The longtime broadcaster and former center resigned from his ESPN college football gig this year, no longer able to participate in a brutal sport linked with brain disease, which has seen some of his contemporaries take their own lives.
Cunningham opened up to the New York Times in a story published Wednesday, saying he stepped away from the Worldwide Leader during its late-April layoffs because he could not continue working in a sport that compromised his conscience.
“I take full ownership of my alignment with the sport,” said Cunningham, who had worked for CBS, ABC or ESPN since 1997. “I can just no longer be in that cheerleader’s spot.”
Cunningham was a lineman with the Cardinals from 1992 to 1995, when he overlapped with iconic safety Dave Duerson. Duerson shot himself in the chest in 2011, sparing his brain so it could be studied. He was found to have chronic traumatic encephalopathy, a brain disease caused by repeated blows to the head that has become linked with football.
Of the 111 brains of former NFL players tested for CTE, researchers have found 110 had the disease.
“In its current state, there are some real dangers: broken limbs, wear and tear,” Cunningham said. “But the real crux of this is that I just don’t think the game is safe for the brain. To me, it’s unacceptable.”
Cunningham said he has displayed no signs of CTE, which only can be diagnosed posthumously. But he fought internally with being a part of a sport whose very identity is violence — a next-man-up game that injures without a blink.
“We come back from the break and that guy with the broken leg is gone, and it’s just third-and-8,” he said.
ESPN laid off about 100 employees on April 26. Cunningham was set to be a survivor, set to be the color analyst for a top college game each Saturday on ABC or ESPN. Instead, as he learned of the bloodshed, he told ESPN executives he was leaving for other work and to spend time with his family.
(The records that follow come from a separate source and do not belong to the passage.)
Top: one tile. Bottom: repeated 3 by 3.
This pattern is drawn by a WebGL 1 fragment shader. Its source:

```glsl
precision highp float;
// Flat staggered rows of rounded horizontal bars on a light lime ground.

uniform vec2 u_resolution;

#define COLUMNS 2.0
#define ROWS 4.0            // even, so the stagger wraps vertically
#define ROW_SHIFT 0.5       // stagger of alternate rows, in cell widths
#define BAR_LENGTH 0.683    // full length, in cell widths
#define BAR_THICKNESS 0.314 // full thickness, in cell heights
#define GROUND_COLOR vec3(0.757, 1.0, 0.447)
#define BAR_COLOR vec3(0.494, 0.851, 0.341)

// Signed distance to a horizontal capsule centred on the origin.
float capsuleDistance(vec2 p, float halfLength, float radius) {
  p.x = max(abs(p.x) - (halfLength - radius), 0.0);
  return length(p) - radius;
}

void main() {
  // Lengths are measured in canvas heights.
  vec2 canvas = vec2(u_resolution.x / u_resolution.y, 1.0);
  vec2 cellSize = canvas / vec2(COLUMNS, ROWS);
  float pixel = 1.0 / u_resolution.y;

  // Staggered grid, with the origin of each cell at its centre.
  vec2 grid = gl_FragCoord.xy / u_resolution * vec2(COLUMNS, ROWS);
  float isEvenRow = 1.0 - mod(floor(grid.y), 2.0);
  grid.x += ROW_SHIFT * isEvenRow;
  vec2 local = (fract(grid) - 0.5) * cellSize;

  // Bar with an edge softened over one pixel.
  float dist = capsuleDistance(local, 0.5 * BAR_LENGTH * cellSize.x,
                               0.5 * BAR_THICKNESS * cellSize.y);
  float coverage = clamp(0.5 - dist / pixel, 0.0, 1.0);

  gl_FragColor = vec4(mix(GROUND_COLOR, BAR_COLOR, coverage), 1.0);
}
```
What he was doing in reality was, by all accounts, unprecedented: Leaving the booth because of the dangers below it.
“I was being paid a really nice six-figure salary for not a lot of days of work, and a live television gig that, except for nonsports fans, people would beat me up to take,” Cunningham said. “I’m leaving a job…